My first experience with Spelunky was watching our own Josh Lee attempt playing the XBLA version during one of our Gamer Curious segments. At the time, I made a snap judgement that the game just wasn’t for me. While I appreciated the graphical style, the precise controls and the interesting mechanics, Mr. Lee’s vocalizations were oozing with agony, almost as if his very soul was being poked and prodded by the Devil himself. To me, games should make a person happy, prompting them to describe their experience through smiles and child-like giggles as opposed to gritted teeth and furled brows.
Despite my first impressions, I decided to purchase the game once it came out on PC thinking that it’d at least be a fun game to stream due to the challenge (for one reason or another, people like to watch grown men swear at their computers for hours at a time, the modern world is confusing to say the least). It’s safe to say that I was instantly charmed by Spelunky and what I at first thought was going to be a novelty game actually turned out to be something I can see myself coming back to again and again. 10 hours into it, I think I may be hooked.
It Hurt Me, But I Like It
Don’t get me wrong, I felt Spelunky’s burn early on. It’s a game that punishes you harshly for the slightest misstep, sometimes resulting in a chain reaction that often takes a character from full health to dead in a matter of seconds. The thing about Spelunky is, these scenarios aren’t frustrating as much as they’re teachable moments. The game doesn’t hold your hand, but it isn’t unfair either (though first time players may think otherwise). The random levels play into this mentality as, unlike in many platformers, level memorization and fast twitch reflexes aren’t nearly as important as understanding the obstacles in your path and developing a strategy to overcome them. Encountering a new trap, enemy or item may not always end with the best possible results but the information you pull from your encounter adds to an arsenal of knowledge that will see you through to the end (or as close to the end as you can get).
There’s a lot going on in Spelunky outside of merely trying to get from the top of a level to the bottom with your body intact. While it’s easy to just rush to the exit, there are distractions along the way that make stepping off the beaten path worth while, my favorite being rescuing the “damsels” that appear in each level and can be rescued for additional health points. There are plenty of secret items, levels and characters to stumble upon throughout, giving you further incentive to take calculated risks.
The Road Not Taken
The most attractive aspect of Spelunky, however, is a part of the game that I will probably never see. Spelunky is a game that anyone can pick up and have fun with, but the “hardcore” gamer (the ones that like a challenge, not the misogynistic ones that hate being inclusive) is definitely the demographic the game was aimed at. This was made quite apparent to me after I dug through the achievements and discovered that there was a normal ending and a “true” ending. Further research unraveled exactly what this true ending entailed and it’s quite obvious that those that can accomplish this feat will have something that’s truly brag worthy. Anyone looking for a challenge should look no further than Spelunky.
Miley Cyrus said it best when she sang: “There’s always going to be another mountain, I’m always going to want to make it move.

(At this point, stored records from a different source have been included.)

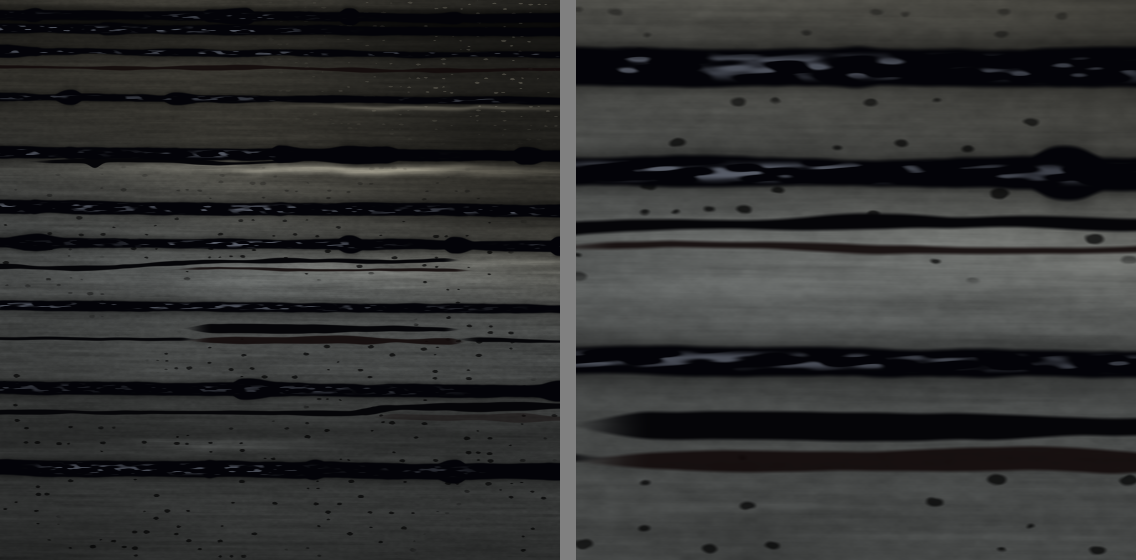
Left, the full canvas; right, a detail of the centre.
Write a WebGL 1 fragment shader that draws this texture.

```glsl
precision highp float;
// Dark weathered planks receding upward, split by black gaps with wet glints, cracks and sheen.
uniform vec2 u_resolution;

float hash(vec2 p) {
  vec3 q = fract(p.xyx * 0.1031);
  q += dot(q, q.yzx + 33.33);
  return fract((q.x + q.y) * q.z);
}

float noise(vec2 p) {
  vec2 i = floor(p), f = fract(p);
  f = f * f * (3.0 - 2.0 * f);
  return mix(mix(hash(i), hash(i + vec2(1, 0)), f.x),
             mix(hash(i + vec2(0, 1)), hash(i + vec2(1, 1)), f.x), f.y);
}

float fbm(vec2 p) {
  float sum = 0.0, amp = 0.5;
  for (int i = 0; i < 4; i++) {
    sum += amp * noise(p);
    p = p * 2.03 + 17.0;
    amp *= 0.5;
  }
  return sum;
}

float bell(float x) { return exp(-x * x); }

// Coverage of a wandering horizontal crack that tapers between x0 and x1
float crack(vec2 p, float y, float x0, float x1, float halfWidth) {
  float span = smoothstep(x0, x0 + 0.06, p.x) * (1.0 - smoothstep(x1 - 0.04, x1, p.x));
  float w = halfWidth * (0.5 + noise(vec2(p.x * 14.0, y * 90.0))) * span;
  float wander = 0.012 * (fbm(vec2(p.x * 5.0, y * 70.0)) - 0.47);
  return span * (1.0 - smoothstep(w - 0.0012, w + 0.0018, abs(p.y - y - wander)));
}

// Soft reflected streak centred at c with radii r
float sheen(vec2 p, vec2 c, vec2 r) {
  float ragged = 0.006 * (noise(vec2(p.x * 22.0, c.y * 50.0)) - 0.5);
  return bell((p.x - c.x) / r.x) * bell((p.y - c.y - ragged) / r.y);
}

// Small flat blots, at most one per cell
float specks(vec2 p, vec2 grid, float density) {
  vec2 g = p * grid, id = floor(g);
  vec2 c = 0.35 + 0.3 * vec2(hash(id + 3.1), hash(id + 8.7));
  vec2 d = (fract(g) - c) * vec2(1.0, 1.3);
  d.y += 0.12 * (noise(g * 4.0) - 0.5);
  float r = 0.1 + 0.2 * hash(id + 21.0);
  return step(1.0 - density, hash(id)) * (1.0 - smoothstep(r - 0.1, r + 0.1, length(d)));
}

void main() {
  vec2 uv = gl_FragCoord.xy / u_resolution;
  vec2 p = vec2(uv.x, uv.y + 0.007 * (uv.x - 0.5));

  // Gaps: spacing and width shrink with distance
  float plank = 0.0, gap = 0.0, glint = 0.0, shade = 0.0;
  for (int i = 0; i < 10; i++) {
    float k = float(i);
    float y = 0.178 + 0.1412 * k - 0.0057 * k * k + 0.018 * cos(1.396 * (k - 2.5))
            - 0.016 * bell(2.0 * (k - 4.0));
    float w = 0.0115 - 0.0006 * k + 0.0025 * cos(1.45 * k);
    float edge = 0.007 * (fbm(vec2(p.x * 12.0, k * 7.3 + step(y, p.y) * 3.0)) - 0.47);
    edge += 0.007 * smoothstep(0.8, 1.0, noise(vec2(p.x * 16.0, k * 5.0 + 40.0)));
    float d = abs(p.y - y) - w - edge;
    float inside = 1.0 - smoothstep(-0.0015, 0.002, d);
    gap = max(gap, inside);
    shade = max(shade, exp(-max(d, 0.0) * 170.0));
    plank += step(y, p.y);

    // Wet flecks gather in patches, more often on the left
    float patchy = smoothstep(0.35, 0.75, noise(vec2(p.x * 5.0, k * 9.1)) + 0.3 - 0.45 * p.x);
    float fleck = noise(vec2(p.x * 60.0 + p.y * 90.0, p.y * 300.0 - p.x * 25.0));
    float core = 1.0 - smoothstep(0.2, 0.9, abs(p.y - y) / w);
    glint = max(glint, core * patchy * smoothstep(0.6, 0.9, fleck) * (0.4 + 0.6 * hash(vec2(k, 4.0))));
  }

  // Board tone, with the upper right falling into shadow
  float tone = 0.195 + 0.12 * bell((plank - 3.2) / 1.9) - 0.12 * bell((plank - 9.0) / 0.9);
  tone += 0.05 * bell((p.y - 0.67) / 0.04) + 0.06 * smoothstep(0.982, 0.992, p.y);
  tone -= 0.05 * bell((p.y - 0.22) / 0.035);
  float dusk = smoothstep(0.35, 0.95, p.x) * smoothstep(0.54, 0.62, p.y);
  tone *= (1.0 - 0.42 * dusk) * (0.87 + 0.13 * smoothstep(0.0, 0.4, p.x));
  tone *= 0.85 + 0.15 * smoothstep(0.0, 0.1, p.y);

  // Grain, mottling and reflections
  float grain = fbm(vec2(p.x * 7.0, p.y * 170.0)) - 0.47;
  float grit = fbm(p * vec2(110.0, 210.0)) - 0.47;
  tone *= 1.0 + 0.38 * grain + 0.2 * grit + 0.2 * (fbm(p * vec2(4.0, 14.0)) - 0.47);
  float light = 0.3 * sheen(p, vec2(0.68, 0.698), vec2(0.38, 0.009))
              + 0.13 * sheen(p, vec2(0.6, 0.508), vec2(0.3, 0.025))
              + 0.2 * sheen(p, vec2(0.78, 0.809), vec2(0.25, 0.004))
              + 0.1 * sheen(p, vec2(0.88, 0.535), vec2(0.2, 0.006))
              + 0.1 * sheen(p, vec2(0.4, 0.206), vec2(0.16, 0.009));
  tone += light * (0.75 + 0.8 * (grain + 0.3));
  tone += 0.16 * specks(p, vec2(65.0, 120.0), 0.2) * dusk * smoothstep(0.72, 0.85, p.y);
  tone *= 1.0 - 0.35 * shade;
  vec3 color = tone * mix(vec3(0.97, 1.0, 0.99), vec3(1.03, 1.0, 0.89), smoothstep(0.55, 0.9, p.y + 0.2 * p.x));

  // Pits, rusty splits and dark cracks
  float pits = specks(p, vec2(52.0, 75.0), 0.16) * smoothstep(0.35, 0.6, noise(p * vec2(6.0, 11.0)));
  color *= 1.0 - 0.7 * pits * (1.0 - smoothstep(0.55, 0.75, p.y));
  float rust = max(crack(p, 0.392, 0.32, 0.84, 0.005), crack(p, 0.518, 0.3, 0.85, 0.002));
  rust = max(rust, max(crack(p, 0.877, -0.1, 1.1, 0.003), 0.5 * crack(p, 0.256, 0.65, 1.1, 0.006)));
  color = mix(color, vec3(0.07, 0.04, 0.04), rust * 0.9);
  float rise = 0.014 * smoothstep(0.62, 0.72, p.x) + 0.004 * p.x;
  float split = max(crack(p, 0.412, 0.32, 0.83, 0.006), crack(p, 0.394, -0.1, 0.36, 0.0025));
  split = max(split, crack(p, 0.395, 0.8, 1.1, 0.003));
  split = max(split, crack(p, 0.519 + 0.016 * smoothstep(0.15, 0.4, p.x), -0.1, 0.83, 0.0035));
  split = max(split, crack(p, 0.259 + rise, -0.1, 1.1, 0.003 + 0.2 * rise));
  split = max(split, crack(p, 0.711, 0.04, 0.55, 0.003 + 0.008 * bell((p.x - 0.17) / 0.012)));
  color = mix(color, vec3(0.02, 0.02, 0.03), split);

  color = mix(color, vec3(0.012, 0.013, 0.03), gap);
  color += vec3(0.36, 0.38, 0.41) * glint * gap;
  gl_FragColor = vec4(color, 1.0);
}
```
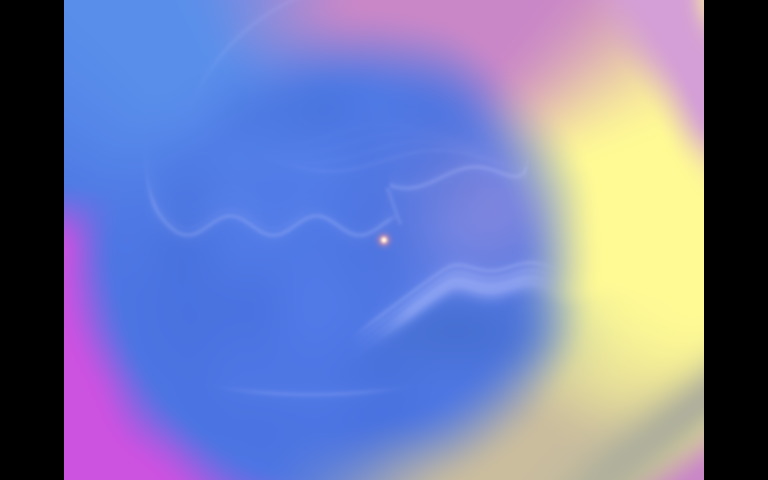
Reproduce this background procedurally as a WebGL 2 fragment shader.

```glsl
#version 300 es
precision highp float;
// Soft swirl of blue, pink, gold and magenta with fine wisps and a central spark.
#define HALF_WIDTH 0.66667
#define DISC_CENTER vec2(-0.11, -0.05)
#define DISC_RADIUS 0.43
#define DISC_SOFTNESS 0.10
#define WISP_WIDTH 0.006
#define WISP_GAIN 0.17
#define WARP 0.018
#define SPARK_SIZE 0.0065

uniform vec2 u_resolution;
out vec4 outColor;

const vec3 BLUE = vec3(0.30, 0.46, 0.89);
const vec3 SKY = vec3(0.35, 0.56, 0.92);
const vec3 DEEP = vec3(0.28, 0.44, 0.83);
const vec3 LILAC = vec3(0.49, 0.53, 0.88);
const vec3 PINK = vec3(0.79, 0.53, 0.78);
const vec3 ORCHID = vec3(0.83, 0.62, 0.84);
const vec3 GOLD = vec3(1.00, 0.98, 0.58);
const vec3 TAN = vec3(0.79, 0.74, 0.62);
const vec3 SAGE = vec3(0.69, 0.69, 0.61);
const vec3 MAGENTA = vec3(0.80, 0.32, 0.88);
const vec3 MIST = vec3(0.75, 0.79, 1.00);

float hash(vec2 p) {
  return fract(sin(dot(p, vec2(127.1, 311.7))) * 43758.5453);
}

float noise(vec2 p) {
  vec2 i = floor(p), f = fract(p);
  f = f * f * (3.0 - 2.0 * f);
  return mix(mix(hash(i), hash(i + vec2(1, 0)), f.x),
             mix(hash(i + vec2(0, 1)), hash(i + vec2(1, 1)), f.x), f.y);
}

// Elliptical gaussian falloff
float glow(vec2 p, vec2 center, vec2 size) {
  vec2 q = (p - center) / size;
  return exp(-dot(q, q));
}

// One inside [lo, hi], with soft ends
float span(float x, float lo, float hi, float soft) {
  return smoothstep(lo - soft, lo + soft, x) * (1.0 - smoothstep(hi - soft, hi + soft, x));
}

// Thin line along the zero of a field, plus a fainter halo
float wisp(float field) {
  float slope = length(vec2(dFdx(field), dFdy(field))) * u_resolution.y;
  float d = field / max(slope, 0.001) / WISP_WIDTH;
  return exp(-d * d) + 0.3 * exp(-d * d * 0.1);
}

float segment(vec2 p, vec2 a, vec2 b) {
  vec2 ab = b - a;
  return length(p - a - ab * clamp(dot(p - a, ab) / dot(ab, ab), 0.0, 1.0));
}

// Heights of the three main folds
float waveLeft(float x) {
  return 0.03 + 0.02 * cos(35.0 * (x + 0.32)) + 0.1 * exp(-60.0 * (x + 0.5));
}
float waveRight(float x) {
  return 0.13 + 0.022 * cos(22.0 * (x - 0.19)) + 0.04 * exp(60.0 * (x - 0.3));
}
float shelf(float x) {
  float rise = 0.14 - x;
  return -0.055 + 0.008 * cos(38.0 * max(-rise, 0.0)) - 0.375 * (rise + sqrt(rise * rise + 0.0004));
}

// Blue disc surrounded by a ring whose hue changes with angle
vec3 swirl(vec2 p) {
  vec2 d = p - DISC_CENTER;
  float r = length(d), a = atan(d.y, d.x), deg = degrees(a);
  vec3 ring = mix(BLUE, TAN, smoothstep(-110.0, -60.0, deg));
  ring = mix(ring, GOLD, smoothstep(-40.0, -8.0, deg));
  ring = mix(ring, PINK, smoothstep(20.0, 52.0, deg));
  ring = mix(ring, SKY, smoothstep(82.0, 122.0, deg));
  ring = mix(ring, BLUE, smoothstep(130.0, 178.0, deg));

  // Outer bands in the two right corners
  float upper = dot(p, vec2(0.87, 0.49)), lower = dot(p, vec2(0.6, -0.8));
  ring = mix(ring, ORCHID, smoothstep(0.60, 0.72, upper) * smoothstep(0.05, 0.25, p.y));
  ring = mix(ring, SAGE, exp(-pow((lower - 0.667) / 0.06, 2.0)) * smoothstep(0.2, 0.5, p.x));
  ring = mix(ring, PINK, smoothstep(0.70, 0.79, lower));
  ring = mix(ring, GOLD, 0.6 * glow(p, vec2(0.68, 0.5), vec2(0.03, 0.06)));

  vec3 disc = mix(BLUE, SKY, 0.7 * glow(p, vec2(-0.45, 0.5), vec2(0.35)));
  disc = mix(disc, LILAC, glow(p, vec2(0.22, 0.06), vec2(0.17, 0.16)));
  float edge = DISC_RADIUS + 0.045 * max(cos(a - 0.3), 0.0);
  vec3 col = mix(disc, ring, smoothstep(edge - DISC_SOFTNESS, edge + DISC_SOFTNESS, r));
  float left = (1.0 - smoothstep(-0.15, 0.0, d.x)) * (1.0 - smoothstep(0.02, 0.18, d.y));
  return mix(col, MAGENTA, left * smoothstep(0.44, 0.58, r));
}

float wisps(vec2 p) {
  float sum = wisp(p.y - waveLeft(p.x)) * span(p.x, -0.49, 0.02, 0.015);
  sum += wisp(p.y - waveRight(p.x)) * span(p.x, 0.012, 0.298, 0.006);
  sum += 0.8 * exp(-pow(segment(p, vec2(0.033, 0.037), vec2(0.008, 0.105)) / WISP_WIDTH, 2.0));
  // Echoes fade away from each fold
  for (float i = 0.0; i < 4.0; i++) {
    float fade = 1.0 / (1.0 + i);
    sum += fade * wisp(p.y - shelf(p.x) + 0.015 * i) * span(p.x, -0.04, 0.34, 0.04);
    float veil = 0.165 + 0.018 * i + 0.022 * sin(14.0 * p.x + 0.5 * i);
    sum += 0.3 * fade * wisp(p.y - veil) * span(p.x, -0.2, 0.26, 0.08);
    sum += 0.2 * fade * wisp(p.y - waveLeft(p.x) - 0.015 * (i + 1.0)) * span(p.x, -0.47, -0.15, 0.04);
  }
  // Low streak and high arc
  sum += 0.7 * wisp(p.y + 0.322 - 0.4 * pow(p.x + 0.15, 2.0)) * span(p.x, -0.3, 0.0, 0.08);
  sum += 0.5 * wisp(length(p - vec2(0.0, 0.1)) - 0.443) * span(p.x, -0.37, -0.16, 0.05) * step(0.2, p.y);
  return sum;
}

void main() {
  vec2 p = (gl_FragCoord.xy - 0.5 * u_resolution) / u_resolution.y;
  float drift = noise(p * 7.0 + 3.0) - 0.5;
  vec3 col = swirl(p + WARP * drift);
  col += 0.04 * drift * (1.0 - smoothstep(0.3, 0.5, length(p - DISC_CENTER)));

  // Dark pool beneath a bright shelf
  float depth = shelf(p.x) - 0.025 - p.y;
  col = mix(col, DEEP, smoothstep(0.0, 0.06, depth) * glow(p, vec2(0.15, -0.19), vec2(0.19, 0.09)));
  col = mix(col, MIST, 0.4 * exp(-pow((depth - 0.012) / 0.022, 2.0)) * span(p.x, 0.02, 0.32, 0.05));
  col = mix(col, MIST, clamp(WISP_GAIN * wisps(p), 0.0, 0.6));

  // Central spark
  float r = length(p) / SPARK_SIZE;
  col = mix(col, vec3(1.0, 0.55, 0.55), 0.75 * exp(-r * r * 0.3));
  col = mix(col, vec3(1.0, 0.97, 0.9), exp(-r * r));

  // Black side bars
  float px = 0.5 / u_resolution.y;
  col *= 1.0 - smoothstep(-px, px, abs(p.x) - HALF_WIDTH);
  outColor = vec4(col, 1.0);
}
```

Always going to be an uphill battle,sometimes I’m gonna to have to lose. Ain’t about how fast I get there, Ain’t about what’s waiting on the other side…It’s the climb”. While I enjoy the prospect of beating a game, Spelunky made me realize that having fun along the way is sometimes way more important.
Reflex Review – Like a memorable meal, some games make a big enough impression that you’ve got to tell other people about them before they’re fully digested.